A lot of movies in the marketplace are titled Inheritance (or some variation of that). These films tend to take a dramatic, morose look at inheritances and can be relatable or therapeutic if you’ve recently lost a loved one. But they also focus more on character relationships than with the inheritance itself.
On the other end of the spectrum, high concept comedies tend to flip the script by focusing on the specific aspects of a person’s will to drive the narrative.
There are plenty of standard templates when drafting a will, but one aspect that many films use to drive the comedy is what’s known as a “conditional bequest,” wherein the heir must first accomplish a specific goal prior to receiving their inheritance.

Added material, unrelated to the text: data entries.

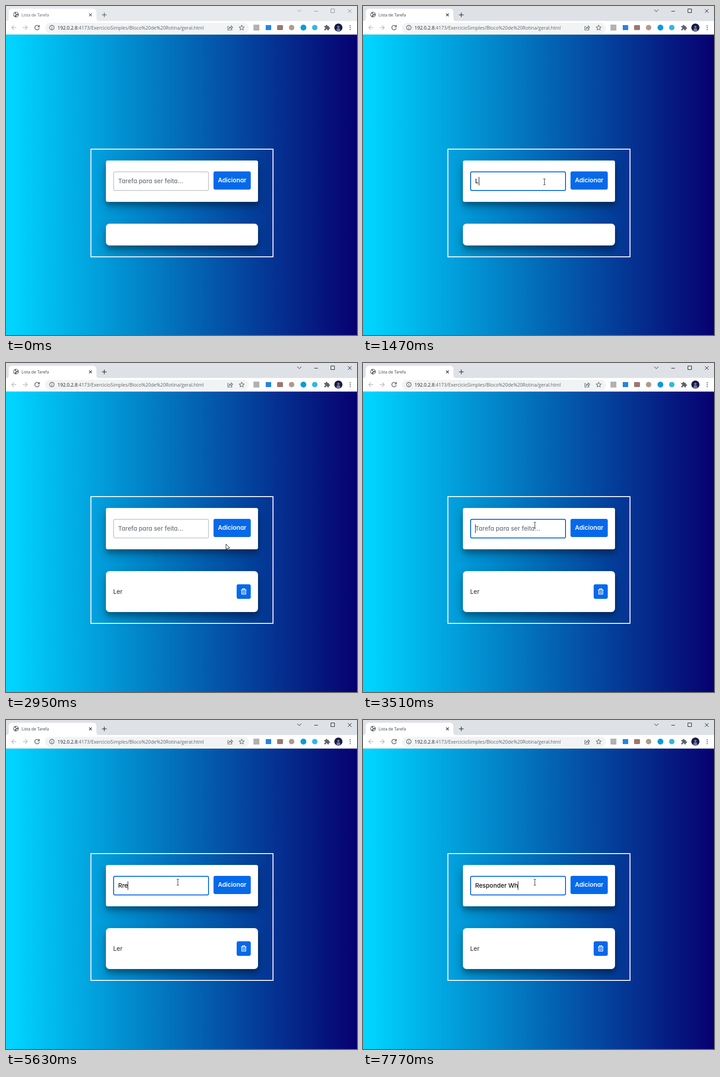
These frames come from a looping animation (773x724 px, 8 s). An HTML page:

```html
<!DOCTYPE html>
<html lang="pt-BR">
<head>
<meta charset="utf-8">
<title>Lista de Tarefa</title>
<style>
  html, body { margin: 0; width: 100%; height: 100%; overflow: hidden; }
  * { box-sizing: border-box; }
  #stage {
    position: relative; width: 773px; height: 724px; overflow: hidden;
    background: linear-gradient(90deg, #00d4ff 1.5%, #060070 100%) 0 63px / 773px 661px no-repeat;
    font: 500 13.4px Inter, "Open Sans", sans-serif;
    font-feature-settings: "cv11";
    --strip: #e7eaed; --ink: #5f6368; --win: #858789;
  }
  #stage.active { --strip: #dee1e6; --ink: #3c4043; --win: #111; }
  #stage svg { position: absolute; display: block; }
  #chrome { left: 0; top: 0; font-family: "Open Sans", "Noto Sans", sans-serif; font-weight: 400; }
  #chrome .line { fill: none; stroke: #5f6368; stroke-width: 1.3; }
  #chrome .win { fill: none; stroke: var(--win); stroke-width: 1; }
  #chrome .tab { fill: none; stroke: var(--ink); stroke-width: 1.5; }
  #frame, .card, .input, .button, #item, #typed, #caret, #hint { position: absolute; }
  #frame { left: 186px; width: 403px; border: 2px solid #fff; }
  .card {
    left: 32px; width: 335px; background: #fff;
    box-shadow: 0 11px 22px rgba(0, 0, 0, .25), 0 8px 9px rgba(0, 0, 0, .2);
  }
  #form { top: 24px; height: 91px; border-radius: 4px; }
  #list { top: 163px; border-radius: 8px; }
  .input {
    left: 16px; top: 24px; width: 211px; height: 43px;
    border: 2px solid #ced0d3; border-radius: 4px; line-height: 39px; white-space: pre;
  }
  .input.focus { border-color: #0667e4; }
  #hint, #typed { left: 9px; top: 0; height: 39px; }
  #hint { color: #6c757d; }
  #typed { color: #111; }
  #caret { left: 100%; top: 10px; width: 1px; height: 19px; background: #000; }
  .button { background: #0669e9; border-radius: 4px; color: #fff; }
  #add { left: 237px; top: 24px; width: 82px; height: 40px; font-weight: 600; text-align: center; line-height: 39px; }
  #item { inset: 0; font-weight: 400; color: #212529; }
  #item span { position: absolute; left: 16px; top: 35px; line-height: 20px; }
  #trash { left: 288px; top: 29px; width: 31px; height: 32px; }
  #pointer { left: 0; top: 0; }
</style>
</head>
<body>
<div id="stage">
  <svg id="chrome" width="773" height="63">
    <rect width="773" height="34" style="fill:var(--strip)"/>
    <path d="M0 33q6 0 6-6V14q0-8 8-8H191q8 0 8 8V27q0 6 6 6H773V63H0z" fill="#fff"/>
    <path d="M0 62.5H773" stroke="#dfe1e4"/>
    <circle cx="22" cy="19" r="6" fill="#5f6368"/>
    <path d="M18 16l3 1 1 2-2 1v3l-2-2-1-3zM22 14l3 1 1 2-2 1-2-1zM23 20l3 0-1 3-2 1z" fill="#fff"/>
    <text x="34" y="22.5" font-size="9" style="fill:var(--ink)">Lista de Tarefa</text>
    <path class="tab" d="M183 16.500l6 6m0-6l-6 6M211.500 19.500h10m-5-5v10"/>
    <path class="win" d="M641.500 8l4.500 4.500 4.500-4.500M679 11.500h8M715.500 6.500h8v8h-8zM753 7l8 8m0-8l-8 8"/>

    <g fill="none" stroke="#b9bbbe" stroke-width="1.4">
      <path d="M22.500 47.500h-10m5-5l-5 5 5 5M37 47.500h10m-5-5l5 5-5 5"/>
    </g>
    <path class="line" style="stroke-width:1.6" d="M72.500 44.500a5 5 0 1 0 .8 4.300M73.500 42v4h-4"/>
    <rect x="86" y="37" width="449" height="22" rx="11" fill="#f1f3f4"/>
    <circle class="line" cx="101" cy="47.500" r="5"/>
    <path class="line" d="M101 47v3.500M101 44.500v1.300"/>
    <text x="113.500" y="51.500" font-size="10.4" fill="#5f6368"><tspan fill="#202124">192.0.2.8</tspan>:4173/ExercicioSimples/Bloco%20de%20Rotina/geral.html</text>
    <path class="line" style="stroke-width:1.1" d="M491 45h-2.500v8h9v-2.500M491 50q.5-4 5-4v-2.500l3.500 3.500-3.500 3.500V48q-3-.2-5 2z"/>
    <path class="line" style="stroke-width:1.1" d="M519 42.300l1.600 3.500 3.900.4-2.900 2.600.8 3.800-3.400-2-3.400 2 .8-3.800-2.900-2.600 3.900-.4z"/>

    <rect x="545" y="41" width="13" height="13" fill="#b2b2b2"/>
    <rect x="572" y="42" width="12" height="11" fill="#2583e5"/>
    <rect x="597" y="42" width="13" height="11" rx="2" fill="#9b7770"/>
    <circle cx="629" cy="47.500" r="6" fill="#b19a89"/>
    <circle cx="655" cy="47.500" r="6.500" fill="#079bd8"/>
    <circle cx="680" cy="47.500" r="6" fill="#32b8dc"/>
    <path d="M701 44h3.200a1.900 1.900 0 1 1 3.600 0h3.200v3a1.900 1.900 0 1 1 0 3.500v3h-3.300a1.800 1.800 0 1 0-3.400 0H701v-3.200a1.800 1.800 0 1 0 0-3.400z" fill="#5f6368"/>
    <circle cx="732" cy="47.500" r="9" fill="#191a46"/>
    <path d="M728 56v-4q0-3 4-3t4 3v4q-4 1-8 0z" fill="#737895"/>
    <circle cx="732" cy="46" r="2.500" fill="#737895"/>
    <g fill="#5f6368"><circle cx="758" cy="43.500" r="1.200"/><circle cx="758" cy="47.800" r="1.200"/><circle cx="758" cy="52" r="1.200"/></g>
  </svg>

  <div id="frame">
    <div id="form" class="card">
      <div id="input" class="input"><span id="hint">Tarefa para ser feita...</span><span id="typed"><span id="text"></span><i id="caret"></i></span></div>
      <div id="add" class="button">Adicionar</div>
    </div>
    <div id="list" class="card">
      <div id="item">
        <span>Ler</span>
        <div id="trash" class="button">
          <svg width="31" height="32" fill="none" stroke="#fff" stroke-width="1.4">
            <path d="M9.500 12.500h12M13 12v-2.300h5V12M11 12.500v9h9v-9M14 15v4.500m3-4.500v4.500"/>
          </svg>
        </div>
      </div>
    </div>
  </div>

  <svg id="pointer" width="773" height="724">
    <circle id="press" r="10" fill="#d9cf32" fill-opacity=".6"/>
    <g id="cursor">
      <path id="arrow" d="M.5.500v12l2.800-2.600 2 4.500 1.900-.8-2-4.400h3.800z" fill="#fff" stroke="#111"/>
      <path id="beam" d="M-2.500-6.500h2l.5.500.5-.5h2M0-6V6M-2.500 6.500h2l.5-.5.5.5h2" fill="none" stroke="#222"/>
      <path id="hand" d="M-.5 10.500V2.500q0-1.500 1.300-1.500T2.100 2.500V7q1.200-1 2.300.2 1.300-.7 2.200.5 1.800-.4 1.900 1.300v4q0 2-1.300 3.500V18.500H.8V17L-3.500 12q-1-1.600.3-2 .8-.2 2.700 2z" fill="#fff" stroke="#111"/>
    </g>
  </svg>
</div>
<script>
const LOOP = 8000, TICK = 200 / 3, BLINK = 530;
const WAKE = 740, BLUR = 2810, ADDED = 2950, REFOCUS = 3440;
const $ = id => document.getElementById(id);

// time, text in the field
const TYPING = [
  [0, ""], [1470, "L"], [1600, "Le"], [1730, "Ler"], [1870, "Ler "], [ADDED, ""],
  [5160, "R"], [5430, "Rr"], [5630, "Rre"], [5900, "R"], [6030, "Re"],
  [6180, "Res"], [6250, "Resp"], [6350, "Respo"], [6430, "Respod"],
  [6780, "Respo"], [6910, "Respon"], [7040, "Respond"], [7110, "Responde"],
  [7240, "Responder"], [7310, "Responder "], [7640, "Responder W"], [7770, "Responder Wh"]
];
// time, x, y
const PATH = [
  [60, 440, 655], [670, 400, 387], [2533, 400, 387],
  [2800, 484, 398], [2950, 484, 398], [3370, 379, 357]
];
const PRESSES = [[730, 810], [BLUR, ADDED], [3370, 3510]];

const lastBefore = (rows, t) => rows.findLast(row => row[0] <= t);
const show = (id, on) => { $(id).style.visibility = on ? "visible" : "hidden"; };

function pointerAt(time) {
  const t = Math.floor((time + 5) / TICK) * TICK;
  const next = PATH.findIndex(p => p[0] > t);
  if (next < 0) return PATH.at(-1).slice(1);
  if (next === 0) return null;
  const [t0, x0, y0] = PATH[next - 1], [t1, x1, y1] = PATH[next];
  const k = (t - t0) / (t1 - t0), e = k * (2 - k);
  return [x0 + (x1 - x0) * e, y0 + (y1 - y0) * e].map(Math.round);
}

function shapeAt(x, y, top) {
  const over = (left, width, height) =>
    x >= left && x < left + width && y >= top + 50 && y < top + 50 + height;
  return over(236, 211, 43) ? "beam" : over(457, 82, 40) ? "hand" : "arrow";
}

function draw(t) {
  const added = t >= ADDED, top = added ? 293 : 314;
  const focused = (t >= WAKE && t < BLUR) || t >= REFOCUS;
  const [typedAt, text] = lastBefore(TYPING, t);
  const blinkFrom = Math.max(typedAt, t >= REFOCUS ? REFOCUS : WAKE);

  $("stage").classList.toggle("active", t >= WAKE);
  $("frame").style.top = top + "px";
  $("frame").style.height = (added ? 281 : 239) + "px";
  $("list").style.height = (added ? 90 : 48) + "px";
  show("item", added);

  $("input").classList.toggle("focus", focused);
  $("text").textContent = text;
  show("hint", !text);
  show("caret", focused && Math.floor((t - blinkFrom) / BLINK) % 2 === 0);

  const pos = pointerAt(t);
  const shape = pos && shapeAt(...pos, top);
  for (const id of ["arrow", "beam", "hand"]) show(id, id === shape);
  show("press", PRESSES.some(([from, to]) => t >= from && t < to));
  if (pos) {
    const [x, y] = pos;
    $("press").setAttribute("transform", `translate(${x} ${y})`);
    const nudge = shape === "beam" ? .5 : 0;
    $("cursor").setAttribute("transform", `translate(${x - nudge} ${y})`);
  }
}

const start = performance.now();
function tick() {
  draw((performance.now() - start) % LOOP);
  requestAnimationFrame(tick);
}
tick();
</script>
</body>
</html>
```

Obvious conditional bequests include making sure someone has reached a certain age, is in college or married, but anyone can essentially get as creative as they want, so long as the conditions are free of ambiguity. The following are three films that exhibit the best examples of a conditional bequest.
In an attempt to force someone into a healthy lifestyle (and make sure the money isn’t wasted on addictions), Rodney Dangerfield must stop gambling and go vice free for a year prior to receiving his $10 million inheritance. The conditions are extremely broad in this context, so to make sure this type of general idea is valid and enforceable, the conditions regarding what constitutes gambling and vices must be specifically detailed.
The will in this film, which forces Chris O’Donnell to marry prior to his 30th birthday in order to inherit $100 million, is similar to Easy Money in that specifics are very important. Does he have to fall in love? How long must the couple remain married? Can he get an annulment right after receiving the inheritance? All of this (and more) must be stipulated to make sure the conditional bequest is enforceable.
The best overall film of the bunch, Brewster’s Millions follows Richard Pryor as he spends $30 million dollars in 30 days to inherit $300 million. The conceit behind it being that he will be so sick of money by the end of this term that he won’t want to spend another dime. Unlike the previous examples, the rules here are stipulated in great detail, from how much he can use to gamble and how much can go to charity to making sure that he has receipts for everything and is left with nothing tangible to show for it. The only issue is the use of video to deliver these stipulations, which by itself, isn’t enforceable. But as long as all of what’s stated in the video is also included in writing, this is a creative way to make sure the heir of a massive fortune knows the true value of a dollar.